*** Block opens ***
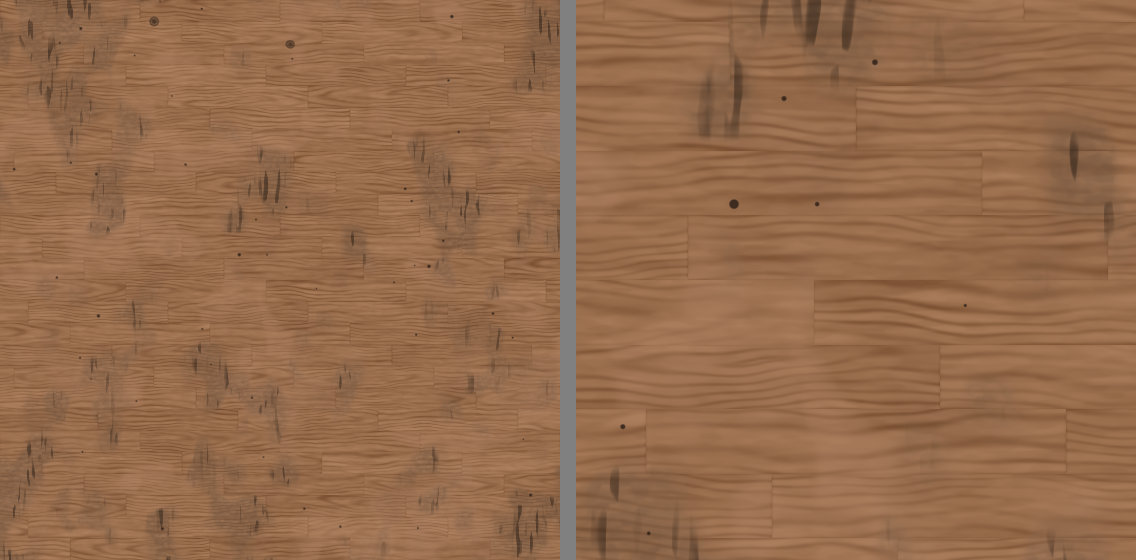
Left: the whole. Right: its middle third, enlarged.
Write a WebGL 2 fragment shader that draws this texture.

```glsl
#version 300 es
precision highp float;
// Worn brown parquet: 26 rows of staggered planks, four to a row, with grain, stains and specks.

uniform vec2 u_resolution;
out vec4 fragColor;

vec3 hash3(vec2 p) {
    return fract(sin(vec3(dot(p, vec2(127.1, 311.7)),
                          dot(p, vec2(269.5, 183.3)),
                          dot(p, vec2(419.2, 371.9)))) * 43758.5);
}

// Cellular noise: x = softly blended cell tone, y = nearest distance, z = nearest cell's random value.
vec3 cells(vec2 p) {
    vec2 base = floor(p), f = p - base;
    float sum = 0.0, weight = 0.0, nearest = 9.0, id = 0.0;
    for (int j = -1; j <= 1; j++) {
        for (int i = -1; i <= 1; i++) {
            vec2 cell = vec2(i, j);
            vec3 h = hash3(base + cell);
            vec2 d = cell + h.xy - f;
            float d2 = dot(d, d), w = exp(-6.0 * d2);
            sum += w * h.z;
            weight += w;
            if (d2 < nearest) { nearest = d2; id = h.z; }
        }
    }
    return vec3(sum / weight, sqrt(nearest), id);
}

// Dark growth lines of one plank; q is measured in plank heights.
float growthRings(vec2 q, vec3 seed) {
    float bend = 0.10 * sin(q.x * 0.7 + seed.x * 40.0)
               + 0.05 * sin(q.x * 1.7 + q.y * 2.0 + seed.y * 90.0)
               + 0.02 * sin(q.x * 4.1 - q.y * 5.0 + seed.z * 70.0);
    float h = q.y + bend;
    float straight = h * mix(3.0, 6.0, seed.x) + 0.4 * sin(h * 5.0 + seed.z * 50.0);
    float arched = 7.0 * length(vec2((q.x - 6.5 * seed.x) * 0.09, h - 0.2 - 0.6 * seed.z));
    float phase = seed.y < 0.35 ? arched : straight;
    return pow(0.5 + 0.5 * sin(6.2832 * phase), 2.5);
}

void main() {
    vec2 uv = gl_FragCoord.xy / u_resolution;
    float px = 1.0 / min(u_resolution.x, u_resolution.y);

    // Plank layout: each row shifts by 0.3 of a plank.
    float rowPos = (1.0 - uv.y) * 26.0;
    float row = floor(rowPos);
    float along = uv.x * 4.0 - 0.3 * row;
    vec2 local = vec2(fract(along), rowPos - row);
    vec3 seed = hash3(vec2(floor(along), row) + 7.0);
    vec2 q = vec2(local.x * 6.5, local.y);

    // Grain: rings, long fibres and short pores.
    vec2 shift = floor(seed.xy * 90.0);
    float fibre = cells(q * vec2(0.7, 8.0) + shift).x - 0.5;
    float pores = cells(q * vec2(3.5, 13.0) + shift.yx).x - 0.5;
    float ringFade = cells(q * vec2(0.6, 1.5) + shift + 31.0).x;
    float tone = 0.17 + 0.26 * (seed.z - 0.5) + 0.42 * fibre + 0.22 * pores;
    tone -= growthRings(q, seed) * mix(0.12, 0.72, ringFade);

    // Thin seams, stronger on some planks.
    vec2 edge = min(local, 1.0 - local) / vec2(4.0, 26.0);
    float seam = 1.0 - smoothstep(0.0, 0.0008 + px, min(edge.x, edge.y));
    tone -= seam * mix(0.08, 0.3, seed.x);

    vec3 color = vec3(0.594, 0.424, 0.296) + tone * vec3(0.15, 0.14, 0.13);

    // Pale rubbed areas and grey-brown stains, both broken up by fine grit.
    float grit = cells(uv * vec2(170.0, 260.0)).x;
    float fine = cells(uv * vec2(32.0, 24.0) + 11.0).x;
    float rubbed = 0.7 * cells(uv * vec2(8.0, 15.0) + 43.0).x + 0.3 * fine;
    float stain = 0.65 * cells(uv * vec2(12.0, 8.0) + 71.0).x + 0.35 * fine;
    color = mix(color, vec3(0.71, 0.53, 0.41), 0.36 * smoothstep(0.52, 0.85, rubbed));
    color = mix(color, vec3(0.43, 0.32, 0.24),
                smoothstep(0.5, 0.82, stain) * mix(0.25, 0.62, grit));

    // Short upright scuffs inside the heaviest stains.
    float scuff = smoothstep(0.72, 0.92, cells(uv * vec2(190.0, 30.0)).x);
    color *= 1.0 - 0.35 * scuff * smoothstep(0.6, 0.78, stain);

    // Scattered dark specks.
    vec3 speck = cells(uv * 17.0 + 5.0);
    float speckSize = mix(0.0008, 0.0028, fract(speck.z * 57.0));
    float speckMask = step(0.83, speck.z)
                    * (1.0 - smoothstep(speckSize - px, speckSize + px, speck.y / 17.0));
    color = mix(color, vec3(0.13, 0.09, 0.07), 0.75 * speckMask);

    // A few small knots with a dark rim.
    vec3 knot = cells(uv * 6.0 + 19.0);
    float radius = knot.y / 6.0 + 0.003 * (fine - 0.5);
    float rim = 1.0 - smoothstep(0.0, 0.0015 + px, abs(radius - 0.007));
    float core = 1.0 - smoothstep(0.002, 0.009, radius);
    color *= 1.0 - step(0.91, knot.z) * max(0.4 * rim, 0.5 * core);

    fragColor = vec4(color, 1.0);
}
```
*** Block closes ***
*** Block opens ***
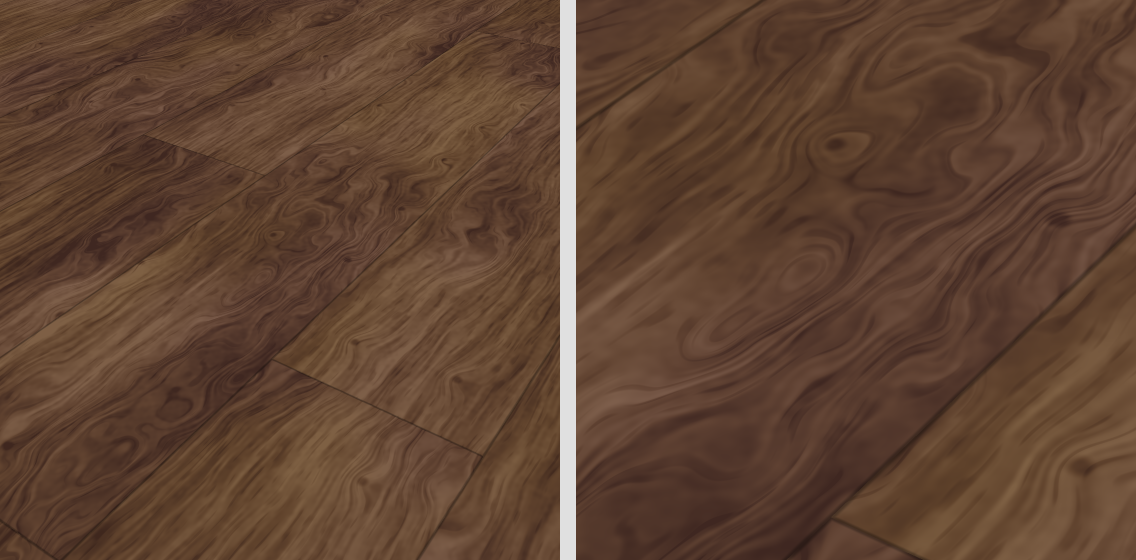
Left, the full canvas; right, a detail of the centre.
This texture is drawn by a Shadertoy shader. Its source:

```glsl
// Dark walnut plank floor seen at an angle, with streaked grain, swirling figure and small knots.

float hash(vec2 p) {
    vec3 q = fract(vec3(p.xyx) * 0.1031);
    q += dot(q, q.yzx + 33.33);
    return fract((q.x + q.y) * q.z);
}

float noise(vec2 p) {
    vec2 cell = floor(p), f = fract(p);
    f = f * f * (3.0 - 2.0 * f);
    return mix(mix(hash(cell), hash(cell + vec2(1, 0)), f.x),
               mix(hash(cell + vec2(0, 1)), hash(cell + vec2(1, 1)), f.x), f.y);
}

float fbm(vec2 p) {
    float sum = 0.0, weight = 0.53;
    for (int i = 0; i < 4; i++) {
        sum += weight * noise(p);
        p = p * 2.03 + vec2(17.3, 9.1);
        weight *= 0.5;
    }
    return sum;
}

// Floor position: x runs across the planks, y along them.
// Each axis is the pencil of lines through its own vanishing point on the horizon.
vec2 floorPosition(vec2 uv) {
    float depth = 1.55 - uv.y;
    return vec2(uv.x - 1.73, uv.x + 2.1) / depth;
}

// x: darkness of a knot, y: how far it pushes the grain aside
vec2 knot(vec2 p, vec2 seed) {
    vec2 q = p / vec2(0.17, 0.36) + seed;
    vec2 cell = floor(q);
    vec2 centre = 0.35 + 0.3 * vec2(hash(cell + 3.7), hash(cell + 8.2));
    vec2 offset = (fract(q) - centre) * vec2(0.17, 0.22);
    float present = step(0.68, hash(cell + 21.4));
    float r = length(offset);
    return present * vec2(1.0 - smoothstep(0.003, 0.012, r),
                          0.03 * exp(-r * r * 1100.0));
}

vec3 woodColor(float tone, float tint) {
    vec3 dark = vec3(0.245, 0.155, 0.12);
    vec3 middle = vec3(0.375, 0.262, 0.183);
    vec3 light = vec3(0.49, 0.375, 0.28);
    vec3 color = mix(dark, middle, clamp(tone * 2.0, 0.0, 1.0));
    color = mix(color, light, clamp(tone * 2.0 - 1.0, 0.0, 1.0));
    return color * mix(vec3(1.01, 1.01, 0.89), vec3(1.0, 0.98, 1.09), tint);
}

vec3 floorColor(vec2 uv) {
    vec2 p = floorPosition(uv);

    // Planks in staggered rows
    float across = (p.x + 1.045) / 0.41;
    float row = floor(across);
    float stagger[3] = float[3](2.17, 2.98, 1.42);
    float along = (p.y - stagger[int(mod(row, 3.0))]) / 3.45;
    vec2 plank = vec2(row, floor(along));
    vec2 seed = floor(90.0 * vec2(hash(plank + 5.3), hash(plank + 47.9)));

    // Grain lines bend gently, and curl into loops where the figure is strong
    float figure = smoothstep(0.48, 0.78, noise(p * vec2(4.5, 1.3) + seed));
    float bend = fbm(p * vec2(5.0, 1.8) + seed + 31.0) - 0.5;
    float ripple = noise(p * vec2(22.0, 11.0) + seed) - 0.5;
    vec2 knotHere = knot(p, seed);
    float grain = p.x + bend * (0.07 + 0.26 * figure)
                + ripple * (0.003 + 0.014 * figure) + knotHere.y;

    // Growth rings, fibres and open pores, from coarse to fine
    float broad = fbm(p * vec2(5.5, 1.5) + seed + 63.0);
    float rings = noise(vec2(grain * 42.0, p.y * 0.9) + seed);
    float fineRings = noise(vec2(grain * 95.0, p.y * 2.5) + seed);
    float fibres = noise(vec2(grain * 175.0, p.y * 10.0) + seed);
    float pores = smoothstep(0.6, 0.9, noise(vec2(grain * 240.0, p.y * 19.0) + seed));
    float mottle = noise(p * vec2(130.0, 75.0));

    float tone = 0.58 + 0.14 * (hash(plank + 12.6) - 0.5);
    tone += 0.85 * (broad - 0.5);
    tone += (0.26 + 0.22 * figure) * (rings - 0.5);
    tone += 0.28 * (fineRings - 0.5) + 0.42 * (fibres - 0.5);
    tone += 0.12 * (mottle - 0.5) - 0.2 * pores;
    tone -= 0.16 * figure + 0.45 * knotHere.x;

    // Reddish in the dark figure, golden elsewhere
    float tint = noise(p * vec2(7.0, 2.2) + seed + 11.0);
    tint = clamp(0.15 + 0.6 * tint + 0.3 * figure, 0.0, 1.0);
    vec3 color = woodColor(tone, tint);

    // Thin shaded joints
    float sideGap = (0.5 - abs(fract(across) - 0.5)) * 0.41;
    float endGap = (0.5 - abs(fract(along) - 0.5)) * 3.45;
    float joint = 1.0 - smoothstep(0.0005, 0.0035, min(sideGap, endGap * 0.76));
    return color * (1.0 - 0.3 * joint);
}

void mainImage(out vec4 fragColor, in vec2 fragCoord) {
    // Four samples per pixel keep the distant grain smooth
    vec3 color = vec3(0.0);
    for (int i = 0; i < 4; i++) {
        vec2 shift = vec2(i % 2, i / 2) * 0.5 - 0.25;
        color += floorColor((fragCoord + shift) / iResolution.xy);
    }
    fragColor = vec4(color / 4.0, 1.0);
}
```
*** Block closes ***
## PROBLEM
Report every line containing the word "tint" from the listing above.

## RESULT
vec3 woodColor(float tone, float tint) {
    return color * mix(vec3(1.01, 1.01, 0.89), vec3(1.0, 0.98, 1.09), tint);
    float tint = noise(p * vec2(7.0, 2.2) + seed + 11.0);
    tint = clamp(0.15 + 0.6 * tint + 0.3 * figure, 0.0, 1.0);
    vec3 color = woodColor(tone, tint);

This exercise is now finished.